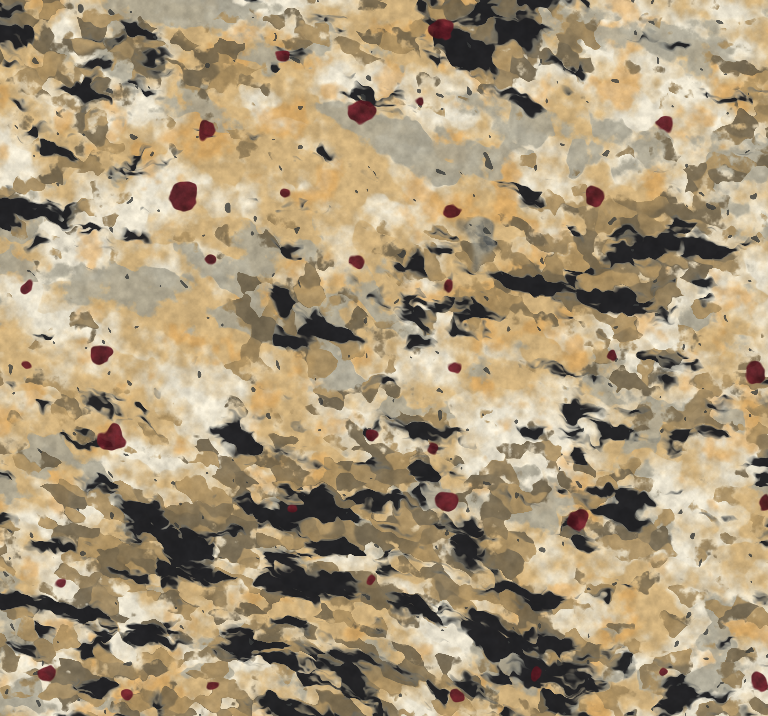
Write a Shadertoy shader that draws this texture.

```glsl
const vec3 PALE   = vec3(0.92, 0.89, 0.81);
const vec3 CREAM  = vec3(0.87, 0.81, 0.69);
const vec3 GOLD   = vec3(0.81, 0.69, 0.49);
const vec3 RUST   = vec3(0.85, 0.62, 0.32);
const vec3 TAN    = vec3(0.66, 0.55, 0.37);
const vec3 OLIVE  = vec3(0.42, 0.37, 0.28);
const vec3 QUARTZ = vec3(0.66, 0.64, 0.57);
const vec3 SLATE  = vec3(0.38, 0.39, 0.38);
const vec3 BLACK  = vec3(0.12, 0.12, 0.13);
const vec3 GARNET = vec3(0.34, 0.10, 0.13);

const float TILT = 0.16;            // downward slope of the veins
const float FLOW_BEND = 0.10;       // waviness of the veins
const vec2 STAIN_CENTER = vec2(0.70, 0.79);
const float GARNET_CELLS = 9.0;
const float GARNET_CHANCE = 0.38;
const float SPECK_CELLS = 30.0;
const float SPECK_CHANCE = 0.28;

vec3 hash3(vec2 p) {
    vec3 h = fract(p.xyx * vec3(0.1031, 0.1030, 0.0973));
    h += dot(h, h.yxz + 33.33);
    return fract((h.xxy + h.yzz) * h.zyx);
}

float noise(vec2 p) {
    vec2 i = floor(p), f = fract(p);
    f = f * f * (3.0 - 2.0 * f);
    vec2 e = vec2(0.0, 1.0);
    return mix(mix(hash3(i).x, hash3(i + e.yx).x, f.x),
               mix(hash3(i + e.xy).x, hash3(i + e.yy).x, f.x), f.y);
}

float fbm(vec2 p) {
    float sum = 0.0, amp = 0.533;
    for (int i = 0; i < 4; i++) {
        sum += amp * noise(p);
        p = p * 2.03 + vec2(17.3, 9.1);
        amp *= 0.5;
    }
    return sum;
}

vec2 wobble(vec2 p) {
    return vec2(noise(p), noise(p + 51.7)) - 0.5;
}

// Three random values per mineral grain, blended softly at the borders
vec3 grains(vec2 p) {
    vec2 cell = floor(p);
    vec3 sum = vec3(0.0);
    float total = 0.0;
    for (int y = -1; y <= 1; y++)
    for (int x = -1; x <= 1; x++) {
        vec2 id = cell + vec2(x, y);
        vec2 d = id + hash3(id + 73.0).xy - p;
        float weight = exp(-22.0 * dot(d, d)) + 1e-9;
        sum += weight * hash3(id + 11.0);
        total += weight;
    }
    return sum / total;
}

// Soft round spots, at most one in each cell
float spots(vec2 p, float chance, float rMin, float rMax, float seed) {
    vec2 id = floor(p);
    vec3 h = hash3(id + seed);
    float radius = mix(rMin, rMax, h.z * h.z);
    float d = length(fract(p) - 0.25 - 0.5 * h.xy) - radius;
    float present = step(hash3(id + seed + 37.0).x, chance);
    return present * smoothstep(0.25, -0.25, d / rMin);
}

void mainImage(out vec4 fragColor, in vec2 fragCoord) {
    vec2 p = fragCoord / iResolution.y;

    // Vein-aligned and roughened coordinates
    vec2 q = p + vec2(0.0, TILT * p.x + FLOW_BEND * noise(p * 2.6 + 4.0));
    vec2 w = q + 0.016 * wobble(q * 38.0) + 0.008 * wobble(q * 105.0);
    float density = fbm(q * vec2(4.5, 9.0) + 23.0);
    float fine = fbm(p * 62.0 + 5.0);
    vec3 large = grains(w * vec2(20.0, 27.0));
    vec3 small = grains(w * vec2(36.0, 50.0) + 40.0);

    // Feldspar ground
    float tone = fbm(q * vec2(10.0, 14.0)) + 0.28 * (large.x - 0.5) + 0.35 * (fine - 0.5);
    vec3 col = mix(GOLD, CREAM, smoothstep(0.32, 0.58, tone));
    col = mix(col, PALE, smoothstep(0.52, 0.72, tone));

    // Iron staining
    float stain = exp(-22.0 * dot(p - STAIN_CENTER, p - STAIN_CENTER));
    float iron = fbm(p * 24.0 + 80.0) + 0.13 * stain;
    col = mix(col, RUST, 0.5 * smoothstep(0.58, 0.76, iron));

    // Translucent grey quartz
    float grey = fbm(q * vec2(8.0, 15.0) + 130.0) + 0.3 * (large.y - 0.5) + 0.3 * (fine - 0.5);
    col = mix(col, QUARTZ, 0.85 * smoothstep(0.60, 0.70, grey));

    // Brown smoky grains
    float smoke = density + 0.42 * (small.x - 0.5) + 0.4 * (fine - 0.5);
    vec3 brown = mix(TAN, OLIVE, smoothstep(0.25, 0.9, small.y + 0.8 * (density - 0.5)));
    col = mix(col, brown, 0.88 * smoothstep(0.57, 0.66, smoke));

    // Black mica flecks with slate fringes
    float fleck = fbm(w * vec2(15.0, 36.0) + 200.0)
                + 0.7 * (density - 0.5) + 0.18 * (small.z - 0.5);
    col = mix(col, SLATE, 0.65 * smoothstep(0.64, 0.73, fleck));
    col = mix(col, BLACK, 0.95 * smoothstep(0.705, 0.755, fleck));

    // Rare slate patches
    vec2 rough = p + 0.045 * wobble(p * 17.0) + 0.018 * wobble(p * 55.0);
    float patchMask = spots(rough * 4.0 + 3.0, 0.12, 0.07, 0.14, 19.0);
    col = mix(col, mix(SLATE, QUARTZ, smoothstep(0.35, 0.75, fine)), 0.8 * patchMask);

    // Tiny dark specks
    float speck = spots(w * SPECK_CELLS, SPECK_CHANCE, 0.05, 0.13, 61.0);
    col = mix(col, SLATE * 0.6, 0.8 * speck);

    // Garnets
    vec2 lumpy = p + 0.012 * wobble(p * 45.0) + 0.004 * wobble(p * 130.0);
    float garnet = spots(lumpy * GARNET_CELLS, GARNET_CHANCE, 0.055, 0.17, 7.0);
    vec3 garnetTone = GARNET * (0.55 + 0.95 * fbm(p * 85.0 + 9.0));
    col = mix(col, garnetTone, 0.93 * garnet);

    // Crystalline mottling
    col *= 1.0 + 0.28 * (fbm(p * 95.0 + 300.0) - 0.5);
    fragColor = vec4(clamp(col, 0.0, 1.0), 1.0);
}
```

* * * * * * *

> [EXERCISE PROMPT] Return all material verbatim, pictures omitted.

> [THE ANSWER]
Write a Shadertoy shader that draws this texture.

```glsl
const vec3 PALE   = vec3(0.92, 0.89, 0.81);
const vec3 CREAM  = vec3(0.87, 0.81, 0.69);
const vec3 GOLD   = vec3(0.81, 0.69, 0.49);
const vec3 RUST   = vec3(0.85, 0.62, 0.32);
const vec3 TAN    = vec3(0.66, 0.55, 0.37);
const vec3 OLIVE  = vec3(0.42, 0.37, 0.28);
const vec3 QUARTZ = vec3(0.66, 0.64, 0.57);
const vec3 SLATE  = vec3(0.38, 0.39, 0.38);
const vec3 BLACK  = vec3(0.12, 0.12, 0.13);
const vec3 GARNET = vec3(0.34, 0.10, 0.13);

const float TILT = 0.16;            // downward slope of the veins
const float FLOW_BEND = 0.10;       // waviness of the veins
const vec2 STAIN_CENTER = vec2(0.70, 0.79);
const float GARNET_CELLS = 9.0;
const float GARNET_CHANCE = 0.38;
const float SPECK_CELLS = 30.0;
const float SPECK_CHANCE = 0.28;

vec3 hash3(vec2 p) {
    vec3 h = fract(p.xyx * vec3(0.1031, 0.1030, 0.0973));
    h += dot(h, h.yxz + 33.33);
    return fract((h.xxy + h.yzz) * h.zyx);
}

float noise(vec2 p) {
    vec2 i = floor(p), f = fract(p);
    f = f * f * (3.0 - 2.0 * f);
    vec2 e = vec2(0.0, 1.0);
    return mix(mix(hash3(i).x, hash3(i + e.yx).x, f.x),
               mix(hash3(i + e.xy).x, hash3(i + e.yy).x, f.x), f.y);
}

float fbm(vec2 p) {
    float sum = 0.0, amp = 0.533;
    for (int i = 0; i < 4; i++) {
        sum += amp * noise(p);
        p = p * 2.03 + vec2(17.3, 9.1);
        amp *= 0.5;
    }
    return sum;
}

vec2 wobble(vec2 p) {
    return vec2(noise(p), noise(p + 51.7)) - 0.5;
}

// Three random values per mineral grain, blended softly at the borders
vec3 grains(vec2 p) {
    vec2 cell = floor(p);
    vec3 sum = vec3(0.0);
    float total = 0.0;
    for (int y = -1; y <= 1; y++)
    for (int x = -1; x <= 1; x++) {
        vec2 id = cell + vec2(x, y);
        vec2 d = id + hash3(id + 73.0).xy - p;
        float weight = exp(-22.0 * dot(d, d)) + 1e-9;
        sum += weight * hash3(id + 11.0);
        total += weight;
    }
    return sum / total;
}

// Soft round spots, at most one in each cell
float spots(vec2 p, float chance, float rMin, float rMax, float seed) {
    vec2 id = floor(p);
    vec3 h = hash3(id + seed);
    float radius = mix(rMin, rMax, h.z * h.z);
    float d = length(fract(p) - 0.25 - 0.5 * h.xy) - radius;
    float present = step(hash3(id + seed + 37.0).x, chance);
    return present * smoothstep(0.25, -0.25, d / rMin);
}

void mainImage(out vec4 fragColor, in vec2 fragCoord) {
    vec2 p = fragCoord / iResolution.y;

    // Vein-aligned and roughened coordinates
    vec2 q = p + vec2(0.0, TILT * p.x + FLOW_BEND * noise(p * 2.6 + 4.0));
    vec2 w = q + 0.016 * wobble(q * 38.0) + 0.008 * wobble(q * 105.0);
    float density = fbm(q * vec2(4.5, 9.0) + 23.0);
    float fine = fbm(p * 62.0 + 5.0);
    vec3 large = grains(w * vec2(20.0, 27.0));
    vec3 small = grains(w * vec2(36.0, 50.0) + 40.0);

    // Feldspar ground
    float tone = fbm(q * vec2(10.0, 14.0)) + 0.28 * (large.x - 0.5) + 0.35 * (fine - 0.5);
    vec3 col = mix(GOLD, CREAM, smoothstep(0.32, 0.58, tone));
    col = mix(col, PALE, smoothstep(0.52, 0.72, tone));

    // Iron staining
    float stain = exp(-22.0 * dot(p - STAIN_CENTER, p - STAIN_CENTER));
    float iron = fbm(p * 24.0 + 80.0) + 0.13 * stain;
    col = mix(col, RUST, 0.5 * smoothstep(0.58, 0.76, iron));

    // Translucent grey quartz
    float grey = fbm(q * vec2(8.0, 15.0) + 130.0) + 0.3 * (large.y - 0.5) + 0.3 * (fine - 0.5);
    col = mix(col, QUARTZ, 0.85 * smoothstep(0.60, 0.70, grey));

    // Brown smoky grains
    float smoke = density + 0.42 * (small.x - 0.5) + 0.4 * (fine - 0.5);
    vec3 brown = mix(TAN, OLIVE, smoothstep(0.25, 0.9, small.y + 0.8 * (density - 0.5)));
    col = mix(col, brown, 0.88 * smoothstep(0.57, 0.66, smoke));

    // Black mica flecks with slate fringes
    float fleck = fbm(w * vec2(15.0, 36.0) + 200.0)
                + 0.7 * (density - 0.5) + 0.18 * (small.z - 0.5);
    col = mix(col, SLATE, 0.65 * smoothstep(0.64, 0.73, fleck));
    col = mix(col, BLACK, 0.95 * smoothstep(0.705, 0.755, fleck));

    // Rare slate patches
    vec2 rough = p + 0.045 * wobble(p * 17.0) + 0.018 * wobble(p * 55.0);
    float patchMask = spots(rough * 4.0 + 3.0, 0.12, 0.07, 0.14, 19.0);
    col = mix(col, mix(SLATE, QUARTZ, smoothstep(0.35, 0.75, fine)), 0.8 * patchMask);

    // Tiny dark specks
    float speck = spots(w * SPECK_CELLS, SPECK_CHANCE, 0.05, 0.13, 61.0);
    col = mix(col, SLATE * 0.6, 0.8 * speck);

    // Garnets
    vec2 lumpy = p + 0.012 * wobble(p * 45.0) + 0.004 * wobble(p * 130.0);
    float garnet = spots(lumpy * GARNET_CELLS, GARNET_CHANCE, 0.055, 0.17, 7.0);
    vec3 garnetTone = GARNET * (0.55 + 0.95 * fbm(p * 85.0 + 9.0));
    col = mix(col, garnetTone, 0.93 * garnet);

    // Crystalline mottling
    col *= 1.0 + 0.28 * (fbm(p * 95.0 + 300.0) - 0.5);
    fragColor = vec4(clamp(col, 0.0, 1.0), 1.0);
}
```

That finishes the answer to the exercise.